• [Exercise details] Would you repeat the entries beneath, with nothing changed?

Source texts of formatted documents
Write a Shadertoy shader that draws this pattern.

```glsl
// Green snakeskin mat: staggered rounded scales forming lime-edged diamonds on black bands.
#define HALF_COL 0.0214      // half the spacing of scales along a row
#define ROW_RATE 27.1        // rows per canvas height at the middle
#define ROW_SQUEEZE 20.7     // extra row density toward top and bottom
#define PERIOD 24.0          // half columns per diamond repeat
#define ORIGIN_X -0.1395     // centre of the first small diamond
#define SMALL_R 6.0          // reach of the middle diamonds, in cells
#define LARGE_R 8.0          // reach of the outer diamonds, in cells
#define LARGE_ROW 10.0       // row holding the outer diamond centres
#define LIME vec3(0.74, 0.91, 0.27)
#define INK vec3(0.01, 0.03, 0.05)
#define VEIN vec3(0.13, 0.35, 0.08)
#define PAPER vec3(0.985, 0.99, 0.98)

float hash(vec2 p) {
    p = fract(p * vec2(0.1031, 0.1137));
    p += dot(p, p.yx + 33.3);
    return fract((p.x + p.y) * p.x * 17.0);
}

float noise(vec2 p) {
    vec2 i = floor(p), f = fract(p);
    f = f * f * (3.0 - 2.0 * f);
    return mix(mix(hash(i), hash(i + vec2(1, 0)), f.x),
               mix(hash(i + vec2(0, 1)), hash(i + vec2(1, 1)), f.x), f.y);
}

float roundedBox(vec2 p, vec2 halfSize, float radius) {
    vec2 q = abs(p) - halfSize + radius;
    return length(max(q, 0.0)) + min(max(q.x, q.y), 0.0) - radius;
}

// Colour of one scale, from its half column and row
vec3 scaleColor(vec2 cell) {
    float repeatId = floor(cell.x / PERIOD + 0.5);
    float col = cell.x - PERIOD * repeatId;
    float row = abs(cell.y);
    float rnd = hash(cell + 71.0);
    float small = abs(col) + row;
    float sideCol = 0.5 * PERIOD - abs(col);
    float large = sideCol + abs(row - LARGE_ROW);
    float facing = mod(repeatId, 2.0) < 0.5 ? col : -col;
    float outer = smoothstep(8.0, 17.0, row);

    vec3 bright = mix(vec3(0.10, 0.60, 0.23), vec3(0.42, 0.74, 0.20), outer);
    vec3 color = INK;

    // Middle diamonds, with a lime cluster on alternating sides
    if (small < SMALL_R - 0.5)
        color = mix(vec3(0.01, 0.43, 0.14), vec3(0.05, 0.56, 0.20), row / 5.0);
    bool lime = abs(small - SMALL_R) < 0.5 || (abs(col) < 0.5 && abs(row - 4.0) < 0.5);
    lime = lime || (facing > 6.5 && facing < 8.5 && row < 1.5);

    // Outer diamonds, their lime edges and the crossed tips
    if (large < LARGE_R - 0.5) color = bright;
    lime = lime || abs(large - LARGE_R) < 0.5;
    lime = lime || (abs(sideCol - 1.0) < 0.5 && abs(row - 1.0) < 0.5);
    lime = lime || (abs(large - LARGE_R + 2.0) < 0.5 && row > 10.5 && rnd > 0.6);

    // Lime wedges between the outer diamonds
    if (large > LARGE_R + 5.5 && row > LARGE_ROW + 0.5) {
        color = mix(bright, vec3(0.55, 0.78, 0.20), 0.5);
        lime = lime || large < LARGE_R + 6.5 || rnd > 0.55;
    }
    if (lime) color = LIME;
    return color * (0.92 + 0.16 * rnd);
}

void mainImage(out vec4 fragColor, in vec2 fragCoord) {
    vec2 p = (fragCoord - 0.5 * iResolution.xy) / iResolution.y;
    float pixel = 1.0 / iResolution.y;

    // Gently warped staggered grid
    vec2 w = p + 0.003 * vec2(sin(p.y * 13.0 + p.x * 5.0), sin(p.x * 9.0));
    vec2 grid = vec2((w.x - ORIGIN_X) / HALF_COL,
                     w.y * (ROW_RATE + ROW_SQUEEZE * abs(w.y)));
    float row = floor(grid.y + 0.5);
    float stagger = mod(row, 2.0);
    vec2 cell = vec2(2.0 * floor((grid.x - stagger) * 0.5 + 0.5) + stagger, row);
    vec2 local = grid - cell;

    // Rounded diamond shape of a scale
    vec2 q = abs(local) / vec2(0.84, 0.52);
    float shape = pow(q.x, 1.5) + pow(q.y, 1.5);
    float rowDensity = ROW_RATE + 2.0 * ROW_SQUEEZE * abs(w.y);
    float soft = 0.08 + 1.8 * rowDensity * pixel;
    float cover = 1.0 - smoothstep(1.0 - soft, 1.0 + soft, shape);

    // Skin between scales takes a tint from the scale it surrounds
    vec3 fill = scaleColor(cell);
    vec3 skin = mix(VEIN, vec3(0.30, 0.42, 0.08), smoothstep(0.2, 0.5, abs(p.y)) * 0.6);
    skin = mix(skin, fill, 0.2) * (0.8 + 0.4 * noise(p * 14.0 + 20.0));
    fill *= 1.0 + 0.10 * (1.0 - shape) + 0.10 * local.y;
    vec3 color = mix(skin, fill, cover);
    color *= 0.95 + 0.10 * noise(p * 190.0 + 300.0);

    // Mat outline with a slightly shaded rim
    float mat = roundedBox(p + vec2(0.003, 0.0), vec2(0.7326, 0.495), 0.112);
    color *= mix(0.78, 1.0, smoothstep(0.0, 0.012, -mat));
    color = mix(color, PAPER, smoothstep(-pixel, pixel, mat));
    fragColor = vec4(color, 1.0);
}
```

• [Exercise result]
Write a Shadertoy shader that draws this pattern.

```glsl
// Green snakeskin mat: staggered rounded scales forming lime-edged diamonds on black bands.
#define HALF_COL 0.0214      // half the spacing of scales along a row
#define ROW_RATE 27.1        // rows per canvas height at the middle
#define ROW_SQUEEZE 20.7     // extra row density toward top and bottom
#define PERIOD 24.0          // half columns per diamond repeat
#define ORIGIN_X -0.1395     // centre of the first small diamond
#define SMALL_R 6.0          // reach of the middle diamonds, in cells
#define LARGE_R 8.0          // reach of the outer diamonds, in cells
#define LARGE_ROW 10.0       // row holding the outer diamond centres
#define LIME vec3(0.74, 0.91, 0.27)
#define INK vec3(0.01, 0.03, 0.05)
#define VEIN vec3(0.13, 0.35, 0.08)
#define PAPER vec3(0.985, 0.99, 0.98)

float hash(vec2 p) {
    p = fract(p * vec2(0.1031, 0.1137));
    p += dot(p, p.yx + 33.3);
    return fract((p.x + p.y) * p.x * 17.0);
}

float noise(vec2 p) {
    vec2 i = floor(p), f = fract(p);
    f = f * f * (3.0 - 2.0 * f);
    return mix(mix(hash(i), hash(i + vec2(1, 0)), f.x),
               mix(hash(i + vec2(0, 1)), hash(i + vec2(1, 1)), f.x), f.y);
}

float roundedBox(vec2 p, vec2 halfSize, float radius) {
    vec2 q = abs(p) - halfSize + radius;
    return length(max(q, 0.0)) + min(max(q.x, q.y), 0.0) - radius;
}

// Colour of one scale, from its half column and row
vec3 scaleColor(vec2 cell) {
    float repeatId = floor(cell.x / PERIOD + 0.5);
    float col = cell.x - PERIOD * repeatId;
    float row = abs(cell.y);
    float rnd = hash(cell + 71.0);
    float small = abs(col) + row;
    float sideCol = 0.5 * PERIOD - abs(col);
    float large = sideCol + abs(row - LARGE_ROW);
    float facing = mod(repeatId, 2.0) < 0.5 ? col : -col;
    float outer = smoothstep(8.0, 17.0, row);

    vec3 bright = mix(vec3(0.10, 0.60, 0.23), vec3(0.42, 0.74, 0.20), outer);
    vec3 color = INK;

    // Middle diamonds, with a lime cluster on alternating sides
    if (small < SMALL_R - 0.5)
        color = mix(vec3(0.01, 0.43, 0.14), vec3(0.05, 0.56, 0.20), row / 5.0);
    bool lime = abs(small - SMALL_R) < 0.5 || (abs(col) < 0.5 && abs(row - 4.0) < 0.5);
    lime = lime || (facing > 6.5 && facing < 8.5 && row < 1.5);

    // Outer diamonds, their lime edges and the crossed tips
    if (large < LARGE_R - 0.5) color = bright;
    lime = lime || abs(large - LARGE_R) < 0.5;
    lime = lime || (abs(sideCol - 1.0) < 0.5 && abs(row - 1.0) < 0.5);
    lime = lime || (abs(large - LARGE_R + 2.0) < 0.5 && row > 10.5 && rnd > 0.6);

    // Lime wedges between the outer diamonds
    if (large > LARGE_R + 5.5 && row > LARGE_ROW + 0.5) {
        color = mix(bright, vec3(0.55, 0.78, 0.20), 0.5);
        lime = lime || large < LARGE_R + 6.5 || rnd > 0.55;
    }
    if (lime) color = LIME;
    return color * (0.92 + 0.16 * rnd);
}

void mainImage(out vec4 fragColor, in vec2 fragCoord) {
    vec2 p = (fragCoord - 0.5 * iResolution.xy) / iResolution.y;
    float pixel = 1.0 / iResolution.y;

    // Gently warped staggered grid
    vec2 w = p + 0.003 * vec2(sin(p.y * 13.0 + p.x * 5.0), sin(p.x * 9.0));
    vec2 grid = vec2((w.x - ORIGIN_X) / HALF_COL,
                     w.y * (ROW_RATE + ROW_SQUEEZE * abs(w.y)));
    float row = floor(grid.y + 0.5);
    float stagger = mod(row, 2.0);
    vec2 cell = vec2(2.0 * floor((grid.x - stagger) * 0.5 + 0.5) + stagger, row);
    vec2 local = grid - cell;

    // Rounded diamond shape of a scale
    vec2 q = abs(local) / vec2(0.84, 0.52);
    float shape = pow(q.x, 1.5) + pow(q.y, 1.5);
    float rowDensity = ROW_RATE + 2.0 * ROW_SQUEEZE * abs(w.y);
    float soft = 0.08 + 1.8 * rowDensity * pixel;
    float cover = 1.0 - smoothstep(1.0 - soft, 1.0 + soft, shape);

    // Skin between scales takes a tint from the scale it surrounds
    vec3 fill = scaleColor(cell);
    vec3 skin = mix(VEIN, vec3(0.30, 0.42, 0.08), smoothstep(0.2, 0.5, abs(p.y)) * 0.6);
    skin = mix(skin, fill, 0.2) * (0.8 + 0.4 * noise(p * 14.0 + 20.0));
    fill *= 1.0 + 0.10 * (1.0 - shape) + 0.10 * local.y;
    vec3 color = mix(skin, fill, cover);
    color *= 0.95 + 0.10 * noise(p * 190.0 + 300.0);

    // Mat outline with a slightly shaded rim
    float mat = roundedBox(p + vec2(0.003, 0.0), vec2(0.7326, 0.495), 0.112);
    color *= mix(0.78, 1.0, smoothstep(0.0, 0.012, -mat));
    color = mix(color, PAPER, smoothstep(-pixel, pixel, mat));
    fragColor = vec4(color, 1.0);
}
```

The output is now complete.